> [GIVEN DATA]:
*** Block opens ***

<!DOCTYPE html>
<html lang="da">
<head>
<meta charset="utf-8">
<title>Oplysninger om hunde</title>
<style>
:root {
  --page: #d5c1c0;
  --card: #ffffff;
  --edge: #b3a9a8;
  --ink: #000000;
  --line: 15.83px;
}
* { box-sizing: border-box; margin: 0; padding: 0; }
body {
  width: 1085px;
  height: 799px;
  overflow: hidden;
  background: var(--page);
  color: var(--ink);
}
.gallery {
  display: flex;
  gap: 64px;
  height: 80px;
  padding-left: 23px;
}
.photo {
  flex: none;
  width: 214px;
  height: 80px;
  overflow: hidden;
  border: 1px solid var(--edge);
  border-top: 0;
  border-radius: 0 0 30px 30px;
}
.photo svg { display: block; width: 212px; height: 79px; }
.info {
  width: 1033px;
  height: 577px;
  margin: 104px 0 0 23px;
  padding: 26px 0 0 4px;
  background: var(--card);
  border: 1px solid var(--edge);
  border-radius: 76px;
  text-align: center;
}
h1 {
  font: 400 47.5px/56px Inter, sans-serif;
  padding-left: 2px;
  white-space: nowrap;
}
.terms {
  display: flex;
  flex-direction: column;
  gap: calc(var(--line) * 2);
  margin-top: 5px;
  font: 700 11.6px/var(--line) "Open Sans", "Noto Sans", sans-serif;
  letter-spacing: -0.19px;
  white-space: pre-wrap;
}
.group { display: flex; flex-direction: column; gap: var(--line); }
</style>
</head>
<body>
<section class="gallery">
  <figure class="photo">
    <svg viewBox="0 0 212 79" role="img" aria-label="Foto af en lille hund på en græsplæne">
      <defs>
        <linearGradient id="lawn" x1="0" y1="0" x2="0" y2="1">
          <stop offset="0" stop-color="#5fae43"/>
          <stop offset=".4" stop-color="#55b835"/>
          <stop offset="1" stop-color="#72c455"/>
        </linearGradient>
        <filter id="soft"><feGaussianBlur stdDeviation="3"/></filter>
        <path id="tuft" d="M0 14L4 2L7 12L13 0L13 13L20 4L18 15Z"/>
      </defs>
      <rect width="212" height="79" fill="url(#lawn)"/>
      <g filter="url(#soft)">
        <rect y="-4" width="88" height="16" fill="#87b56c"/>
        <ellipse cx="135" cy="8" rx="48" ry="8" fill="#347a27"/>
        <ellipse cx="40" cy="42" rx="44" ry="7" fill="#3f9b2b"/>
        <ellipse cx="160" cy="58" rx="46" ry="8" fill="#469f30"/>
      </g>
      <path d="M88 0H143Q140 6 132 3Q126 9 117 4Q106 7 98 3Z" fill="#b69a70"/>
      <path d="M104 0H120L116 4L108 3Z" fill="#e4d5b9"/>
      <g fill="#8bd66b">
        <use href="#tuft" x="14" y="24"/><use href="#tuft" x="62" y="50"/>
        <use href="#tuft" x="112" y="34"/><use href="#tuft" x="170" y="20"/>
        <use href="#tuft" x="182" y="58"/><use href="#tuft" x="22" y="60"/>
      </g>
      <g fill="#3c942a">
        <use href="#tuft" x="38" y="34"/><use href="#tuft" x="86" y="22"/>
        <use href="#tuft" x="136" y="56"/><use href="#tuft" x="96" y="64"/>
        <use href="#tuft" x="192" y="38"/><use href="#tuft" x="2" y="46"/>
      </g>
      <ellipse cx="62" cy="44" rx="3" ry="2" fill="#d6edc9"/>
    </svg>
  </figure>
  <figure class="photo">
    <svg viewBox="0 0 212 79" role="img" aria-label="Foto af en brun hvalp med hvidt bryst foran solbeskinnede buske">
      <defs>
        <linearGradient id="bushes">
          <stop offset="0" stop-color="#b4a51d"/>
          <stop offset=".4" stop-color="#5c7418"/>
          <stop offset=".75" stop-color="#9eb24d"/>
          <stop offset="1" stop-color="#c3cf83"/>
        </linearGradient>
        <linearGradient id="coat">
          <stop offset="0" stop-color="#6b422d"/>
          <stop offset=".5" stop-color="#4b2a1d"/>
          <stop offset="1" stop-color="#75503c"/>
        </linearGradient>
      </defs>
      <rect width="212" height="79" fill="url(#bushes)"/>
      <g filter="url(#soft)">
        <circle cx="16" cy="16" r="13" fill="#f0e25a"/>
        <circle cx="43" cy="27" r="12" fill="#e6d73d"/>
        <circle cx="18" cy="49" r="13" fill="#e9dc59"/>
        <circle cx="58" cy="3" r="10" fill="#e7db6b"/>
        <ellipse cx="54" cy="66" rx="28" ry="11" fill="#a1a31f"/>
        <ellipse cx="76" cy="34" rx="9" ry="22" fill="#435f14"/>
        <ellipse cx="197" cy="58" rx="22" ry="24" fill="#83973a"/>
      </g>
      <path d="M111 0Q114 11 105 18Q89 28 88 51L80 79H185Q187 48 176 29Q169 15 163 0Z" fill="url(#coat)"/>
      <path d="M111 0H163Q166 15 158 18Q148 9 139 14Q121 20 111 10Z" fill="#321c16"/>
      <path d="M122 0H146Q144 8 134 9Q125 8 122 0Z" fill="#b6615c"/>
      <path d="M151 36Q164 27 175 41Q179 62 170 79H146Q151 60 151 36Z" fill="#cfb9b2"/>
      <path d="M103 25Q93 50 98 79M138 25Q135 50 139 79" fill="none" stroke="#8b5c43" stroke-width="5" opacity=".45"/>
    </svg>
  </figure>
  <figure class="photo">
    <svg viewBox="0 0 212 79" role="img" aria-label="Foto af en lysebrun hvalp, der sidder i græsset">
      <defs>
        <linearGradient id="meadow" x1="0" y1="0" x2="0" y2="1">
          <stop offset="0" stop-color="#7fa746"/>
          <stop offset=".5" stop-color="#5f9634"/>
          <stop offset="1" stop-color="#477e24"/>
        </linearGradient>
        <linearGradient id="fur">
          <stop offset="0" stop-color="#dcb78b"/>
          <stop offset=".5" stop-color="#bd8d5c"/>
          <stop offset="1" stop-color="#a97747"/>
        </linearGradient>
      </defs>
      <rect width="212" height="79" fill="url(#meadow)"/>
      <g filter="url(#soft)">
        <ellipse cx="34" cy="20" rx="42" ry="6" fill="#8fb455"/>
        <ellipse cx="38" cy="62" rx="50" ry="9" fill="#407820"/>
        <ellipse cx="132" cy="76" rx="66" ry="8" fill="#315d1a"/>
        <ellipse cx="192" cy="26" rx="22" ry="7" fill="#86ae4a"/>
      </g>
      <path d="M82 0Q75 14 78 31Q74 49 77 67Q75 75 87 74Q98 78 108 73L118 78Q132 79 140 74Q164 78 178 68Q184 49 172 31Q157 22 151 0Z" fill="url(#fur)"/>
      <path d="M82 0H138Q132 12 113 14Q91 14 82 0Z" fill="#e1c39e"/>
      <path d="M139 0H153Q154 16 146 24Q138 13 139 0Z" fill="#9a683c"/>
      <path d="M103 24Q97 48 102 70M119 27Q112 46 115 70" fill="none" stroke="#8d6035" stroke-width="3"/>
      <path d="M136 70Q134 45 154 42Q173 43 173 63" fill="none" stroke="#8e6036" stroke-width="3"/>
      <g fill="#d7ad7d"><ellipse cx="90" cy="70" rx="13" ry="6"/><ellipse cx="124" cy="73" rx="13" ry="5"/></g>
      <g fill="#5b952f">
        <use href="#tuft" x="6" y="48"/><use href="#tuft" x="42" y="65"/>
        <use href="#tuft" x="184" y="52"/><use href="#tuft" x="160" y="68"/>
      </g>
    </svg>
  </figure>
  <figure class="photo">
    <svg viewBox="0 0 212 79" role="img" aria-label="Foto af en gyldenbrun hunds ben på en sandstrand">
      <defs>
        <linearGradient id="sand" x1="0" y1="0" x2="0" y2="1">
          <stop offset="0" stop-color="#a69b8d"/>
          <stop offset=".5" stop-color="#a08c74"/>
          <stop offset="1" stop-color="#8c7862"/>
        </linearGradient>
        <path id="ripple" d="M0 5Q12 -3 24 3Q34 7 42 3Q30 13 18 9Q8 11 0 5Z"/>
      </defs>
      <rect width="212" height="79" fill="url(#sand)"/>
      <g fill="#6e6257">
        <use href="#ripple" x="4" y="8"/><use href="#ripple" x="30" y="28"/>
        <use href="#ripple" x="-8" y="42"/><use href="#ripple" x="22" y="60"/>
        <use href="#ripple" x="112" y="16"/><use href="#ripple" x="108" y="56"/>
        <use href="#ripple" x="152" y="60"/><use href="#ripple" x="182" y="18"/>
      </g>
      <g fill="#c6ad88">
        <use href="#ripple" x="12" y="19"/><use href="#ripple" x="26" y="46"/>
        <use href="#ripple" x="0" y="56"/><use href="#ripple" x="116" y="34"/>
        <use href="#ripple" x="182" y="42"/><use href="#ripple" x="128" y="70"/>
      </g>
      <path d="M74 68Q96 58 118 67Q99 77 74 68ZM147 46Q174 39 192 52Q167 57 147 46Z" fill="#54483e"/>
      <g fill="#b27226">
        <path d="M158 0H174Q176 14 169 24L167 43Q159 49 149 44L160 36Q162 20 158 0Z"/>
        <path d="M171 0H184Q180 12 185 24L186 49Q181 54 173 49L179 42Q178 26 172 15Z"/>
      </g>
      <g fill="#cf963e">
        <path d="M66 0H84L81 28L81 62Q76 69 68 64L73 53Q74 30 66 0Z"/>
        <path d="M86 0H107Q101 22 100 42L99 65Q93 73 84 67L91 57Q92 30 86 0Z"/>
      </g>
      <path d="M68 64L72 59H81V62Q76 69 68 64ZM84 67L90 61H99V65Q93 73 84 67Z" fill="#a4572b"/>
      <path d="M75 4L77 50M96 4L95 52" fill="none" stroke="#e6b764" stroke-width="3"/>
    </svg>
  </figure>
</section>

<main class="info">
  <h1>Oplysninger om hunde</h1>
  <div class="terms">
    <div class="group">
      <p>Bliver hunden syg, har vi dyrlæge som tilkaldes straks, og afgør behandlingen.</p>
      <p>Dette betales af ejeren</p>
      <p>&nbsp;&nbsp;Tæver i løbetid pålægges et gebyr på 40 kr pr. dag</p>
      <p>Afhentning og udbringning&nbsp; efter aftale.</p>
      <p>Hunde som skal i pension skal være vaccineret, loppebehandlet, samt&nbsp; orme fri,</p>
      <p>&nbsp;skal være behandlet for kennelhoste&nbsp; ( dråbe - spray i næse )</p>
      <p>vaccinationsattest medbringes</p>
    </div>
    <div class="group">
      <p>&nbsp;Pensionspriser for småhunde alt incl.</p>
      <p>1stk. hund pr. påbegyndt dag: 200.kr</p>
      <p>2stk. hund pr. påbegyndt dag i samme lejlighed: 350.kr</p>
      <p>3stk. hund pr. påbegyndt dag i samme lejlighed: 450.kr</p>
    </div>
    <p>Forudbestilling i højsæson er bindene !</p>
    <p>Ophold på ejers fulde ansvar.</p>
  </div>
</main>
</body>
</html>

*** Block closes ***

> [WHAT YOU HAVE TO DO]: Both the line containing "width: 1033px;" and the line containing "margin-top: 5px;" belong in the answer. Print them and every line above that falls between them exactly, and no others.

> [TASK RESPONSE]:
  width: 1033px;
  height: 577px;
  margin: 104px 0 0 23px;
  padding: 26px 0 0 4px;
  background: var(--card);
  border: 1px solid var(--edge);
  border-radius: 76px;
  text-align: center;
}
h1 {
  font: 400 47.5px/56px Inter, sans-serif;
  padding-left: 2px;
  white-space: nowrap;
}
.terms {
  display: flex;
  flex-direction: column;
  gap: calc(var(--line) * 2);
  margin-top: 5px;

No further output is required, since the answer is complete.